*** Input data

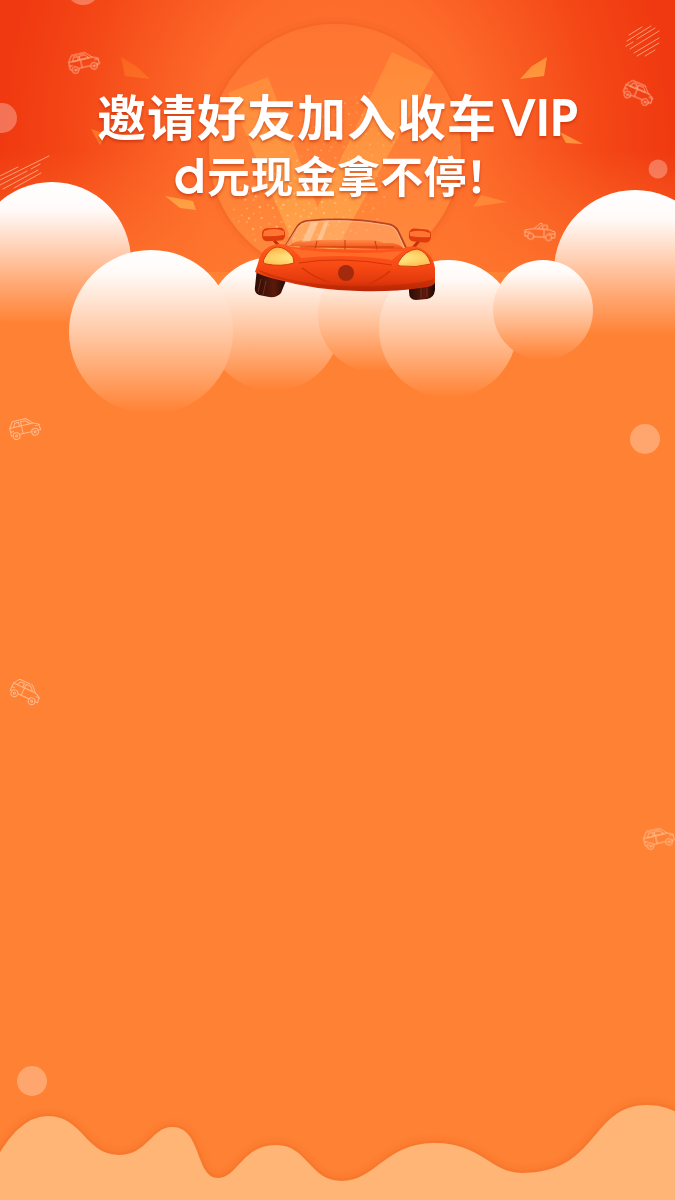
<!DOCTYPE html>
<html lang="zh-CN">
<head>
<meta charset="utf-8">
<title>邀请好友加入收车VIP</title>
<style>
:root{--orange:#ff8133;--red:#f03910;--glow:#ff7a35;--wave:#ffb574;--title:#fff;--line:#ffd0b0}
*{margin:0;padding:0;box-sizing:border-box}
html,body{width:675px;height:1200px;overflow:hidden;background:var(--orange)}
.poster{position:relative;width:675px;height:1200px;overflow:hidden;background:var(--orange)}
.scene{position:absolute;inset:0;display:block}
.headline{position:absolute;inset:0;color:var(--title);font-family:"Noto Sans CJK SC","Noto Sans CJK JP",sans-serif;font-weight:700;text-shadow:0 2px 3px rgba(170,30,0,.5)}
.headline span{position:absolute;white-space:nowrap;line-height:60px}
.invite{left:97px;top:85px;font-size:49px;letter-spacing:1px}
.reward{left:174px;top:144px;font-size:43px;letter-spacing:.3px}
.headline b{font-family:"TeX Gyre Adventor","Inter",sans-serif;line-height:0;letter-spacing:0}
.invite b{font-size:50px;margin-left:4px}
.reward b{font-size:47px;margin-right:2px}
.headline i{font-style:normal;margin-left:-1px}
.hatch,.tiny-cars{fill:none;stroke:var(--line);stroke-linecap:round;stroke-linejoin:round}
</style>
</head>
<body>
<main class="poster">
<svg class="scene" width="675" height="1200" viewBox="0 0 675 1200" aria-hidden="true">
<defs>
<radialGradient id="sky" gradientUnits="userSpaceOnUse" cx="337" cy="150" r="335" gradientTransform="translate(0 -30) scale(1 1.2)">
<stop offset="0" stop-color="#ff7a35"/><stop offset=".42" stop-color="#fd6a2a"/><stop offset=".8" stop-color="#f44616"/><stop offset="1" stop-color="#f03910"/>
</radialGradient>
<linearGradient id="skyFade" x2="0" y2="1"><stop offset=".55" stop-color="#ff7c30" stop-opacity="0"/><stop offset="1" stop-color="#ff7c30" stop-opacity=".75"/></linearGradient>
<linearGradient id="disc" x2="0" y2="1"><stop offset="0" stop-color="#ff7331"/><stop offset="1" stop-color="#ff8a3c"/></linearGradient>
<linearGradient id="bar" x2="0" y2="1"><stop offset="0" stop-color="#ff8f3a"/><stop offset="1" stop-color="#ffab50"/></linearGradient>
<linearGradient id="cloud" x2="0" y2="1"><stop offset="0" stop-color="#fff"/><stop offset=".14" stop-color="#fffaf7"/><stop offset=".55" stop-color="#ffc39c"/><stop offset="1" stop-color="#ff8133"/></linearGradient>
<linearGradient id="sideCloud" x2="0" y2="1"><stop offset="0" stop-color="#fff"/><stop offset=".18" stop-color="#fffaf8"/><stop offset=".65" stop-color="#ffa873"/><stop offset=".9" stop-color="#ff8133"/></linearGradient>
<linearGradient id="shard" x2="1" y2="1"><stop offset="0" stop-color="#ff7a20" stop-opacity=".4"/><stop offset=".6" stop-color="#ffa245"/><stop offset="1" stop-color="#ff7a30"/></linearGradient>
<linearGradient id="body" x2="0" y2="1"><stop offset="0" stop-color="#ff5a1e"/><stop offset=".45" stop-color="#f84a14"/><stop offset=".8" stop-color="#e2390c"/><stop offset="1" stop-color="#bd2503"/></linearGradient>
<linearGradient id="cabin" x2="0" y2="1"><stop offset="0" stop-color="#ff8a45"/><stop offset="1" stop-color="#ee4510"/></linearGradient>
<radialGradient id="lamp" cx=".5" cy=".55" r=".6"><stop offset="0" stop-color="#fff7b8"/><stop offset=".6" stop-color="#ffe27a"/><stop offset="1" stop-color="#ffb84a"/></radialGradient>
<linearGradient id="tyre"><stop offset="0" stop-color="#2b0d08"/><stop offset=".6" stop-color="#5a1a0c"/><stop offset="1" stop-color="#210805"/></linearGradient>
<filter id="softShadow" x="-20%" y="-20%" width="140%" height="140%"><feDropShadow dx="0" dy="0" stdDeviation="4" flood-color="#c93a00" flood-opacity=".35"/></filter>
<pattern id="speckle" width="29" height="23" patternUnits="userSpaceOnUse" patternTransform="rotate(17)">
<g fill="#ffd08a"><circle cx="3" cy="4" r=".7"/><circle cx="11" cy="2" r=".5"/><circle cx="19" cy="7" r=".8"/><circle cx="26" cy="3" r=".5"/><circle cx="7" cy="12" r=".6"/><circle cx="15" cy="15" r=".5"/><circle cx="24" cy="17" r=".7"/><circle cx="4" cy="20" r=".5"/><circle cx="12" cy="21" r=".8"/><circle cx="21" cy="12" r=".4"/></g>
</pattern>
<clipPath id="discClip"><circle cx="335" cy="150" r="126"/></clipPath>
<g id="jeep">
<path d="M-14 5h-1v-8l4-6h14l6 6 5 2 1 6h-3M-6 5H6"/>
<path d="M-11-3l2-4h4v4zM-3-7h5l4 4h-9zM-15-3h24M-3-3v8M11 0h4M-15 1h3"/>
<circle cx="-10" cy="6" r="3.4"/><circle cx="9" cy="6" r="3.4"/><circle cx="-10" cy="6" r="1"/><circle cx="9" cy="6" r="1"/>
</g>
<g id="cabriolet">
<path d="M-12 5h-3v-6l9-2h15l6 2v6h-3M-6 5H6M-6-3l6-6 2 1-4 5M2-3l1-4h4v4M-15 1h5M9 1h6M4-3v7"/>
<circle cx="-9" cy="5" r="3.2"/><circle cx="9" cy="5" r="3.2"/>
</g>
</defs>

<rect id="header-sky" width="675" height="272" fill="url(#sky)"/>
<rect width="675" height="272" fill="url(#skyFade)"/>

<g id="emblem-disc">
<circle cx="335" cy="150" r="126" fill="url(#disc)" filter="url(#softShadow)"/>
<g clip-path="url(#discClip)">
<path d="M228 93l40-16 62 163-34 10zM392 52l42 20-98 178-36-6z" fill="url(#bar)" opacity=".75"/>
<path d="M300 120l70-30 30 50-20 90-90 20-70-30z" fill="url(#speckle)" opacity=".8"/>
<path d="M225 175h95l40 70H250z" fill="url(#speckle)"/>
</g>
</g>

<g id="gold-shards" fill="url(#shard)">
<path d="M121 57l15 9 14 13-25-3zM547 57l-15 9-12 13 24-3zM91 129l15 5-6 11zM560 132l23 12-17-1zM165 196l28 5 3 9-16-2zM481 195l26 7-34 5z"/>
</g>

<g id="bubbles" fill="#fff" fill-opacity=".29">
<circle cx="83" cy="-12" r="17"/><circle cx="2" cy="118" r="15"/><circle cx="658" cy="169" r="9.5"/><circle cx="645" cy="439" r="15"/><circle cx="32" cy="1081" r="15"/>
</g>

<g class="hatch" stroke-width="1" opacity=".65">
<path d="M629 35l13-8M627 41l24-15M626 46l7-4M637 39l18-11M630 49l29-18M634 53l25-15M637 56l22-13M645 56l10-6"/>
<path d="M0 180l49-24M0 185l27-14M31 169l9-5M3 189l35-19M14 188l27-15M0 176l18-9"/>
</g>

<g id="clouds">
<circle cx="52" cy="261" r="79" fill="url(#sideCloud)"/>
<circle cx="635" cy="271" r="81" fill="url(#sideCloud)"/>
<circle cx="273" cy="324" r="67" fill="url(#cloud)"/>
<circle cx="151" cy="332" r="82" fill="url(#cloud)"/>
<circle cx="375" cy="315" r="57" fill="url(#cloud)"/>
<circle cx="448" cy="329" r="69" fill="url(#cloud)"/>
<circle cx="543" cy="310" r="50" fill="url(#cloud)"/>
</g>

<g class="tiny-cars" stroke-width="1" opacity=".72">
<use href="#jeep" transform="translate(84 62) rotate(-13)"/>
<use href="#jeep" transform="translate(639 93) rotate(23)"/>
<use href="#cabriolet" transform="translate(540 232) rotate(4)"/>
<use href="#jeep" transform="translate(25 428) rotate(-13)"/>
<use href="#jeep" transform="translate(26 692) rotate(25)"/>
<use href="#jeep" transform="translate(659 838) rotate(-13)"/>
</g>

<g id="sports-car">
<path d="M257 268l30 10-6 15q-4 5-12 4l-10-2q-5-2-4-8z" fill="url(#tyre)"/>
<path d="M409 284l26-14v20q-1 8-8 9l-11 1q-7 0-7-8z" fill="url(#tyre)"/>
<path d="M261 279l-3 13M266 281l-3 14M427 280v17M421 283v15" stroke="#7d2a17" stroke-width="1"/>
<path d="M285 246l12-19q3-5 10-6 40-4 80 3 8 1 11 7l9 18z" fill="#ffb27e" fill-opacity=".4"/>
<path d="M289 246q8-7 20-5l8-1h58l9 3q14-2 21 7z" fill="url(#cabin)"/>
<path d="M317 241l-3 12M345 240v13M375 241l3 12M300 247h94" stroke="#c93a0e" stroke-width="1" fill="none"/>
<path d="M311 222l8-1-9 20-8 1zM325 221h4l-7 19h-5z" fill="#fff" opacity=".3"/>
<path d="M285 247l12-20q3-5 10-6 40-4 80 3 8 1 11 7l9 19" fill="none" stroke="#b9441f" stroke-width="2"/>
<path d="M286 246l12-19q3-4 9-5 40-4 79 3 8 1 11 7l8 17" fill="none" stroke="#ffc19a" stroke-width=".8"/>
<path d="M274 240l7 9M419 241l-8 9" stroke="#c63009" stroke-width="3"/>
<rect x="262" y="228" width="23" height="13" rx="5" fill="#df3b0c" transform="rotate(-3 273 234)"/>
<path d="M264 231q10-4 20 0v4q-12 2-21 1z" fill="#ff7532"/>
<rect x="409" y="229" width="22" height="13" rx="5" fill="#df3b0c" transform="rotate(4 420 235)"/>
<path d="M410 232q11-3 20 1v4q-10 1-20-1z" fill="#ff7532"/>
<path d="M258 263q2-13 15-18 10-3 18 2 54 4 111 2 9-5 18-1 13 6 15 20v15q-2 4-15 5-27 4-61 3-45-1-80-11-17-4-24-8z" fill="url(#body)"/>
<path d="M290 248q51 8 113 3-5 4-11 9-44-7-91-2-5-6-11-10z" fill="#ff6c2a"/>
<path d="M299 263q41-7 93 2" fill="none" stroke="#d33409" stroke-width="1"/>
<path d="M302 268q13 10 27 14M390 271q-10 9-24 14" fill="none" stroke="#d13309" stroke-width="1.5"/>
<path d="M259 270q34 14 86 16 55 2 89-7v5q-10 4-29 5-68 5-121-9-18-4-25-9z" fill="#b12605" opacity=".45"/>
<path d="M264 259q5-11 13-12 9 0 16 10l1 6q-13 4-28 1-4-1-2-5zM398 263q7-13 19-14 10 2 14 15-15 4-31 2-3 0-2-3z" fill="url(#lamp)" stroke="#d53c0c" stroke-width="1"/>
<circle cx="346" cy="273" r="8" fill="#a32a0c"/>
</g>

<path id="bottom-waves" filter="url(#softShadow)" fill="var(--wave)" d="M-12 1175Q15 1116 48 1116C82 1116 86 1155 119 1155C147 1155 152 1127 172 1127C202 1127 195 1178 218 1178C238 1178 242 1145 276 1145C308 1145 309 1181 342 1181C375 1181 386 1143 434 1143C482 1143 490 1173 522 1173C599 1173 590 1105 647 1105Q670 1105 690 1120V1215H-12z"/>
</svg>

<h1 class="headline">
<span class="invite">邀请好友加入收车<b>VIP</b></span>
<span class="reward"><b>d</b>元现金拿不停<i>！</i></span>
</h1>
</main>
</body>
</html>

******

Work item: Go through the records above and return each line in which the word "overflow" occurs.

Result below:
html,body{width:675px;height:1200px;overflow:hidden;background:var(--orange)}
.poster{position:relative;width:675px;height:1200px;overflow:hidden;background:var(--orange)}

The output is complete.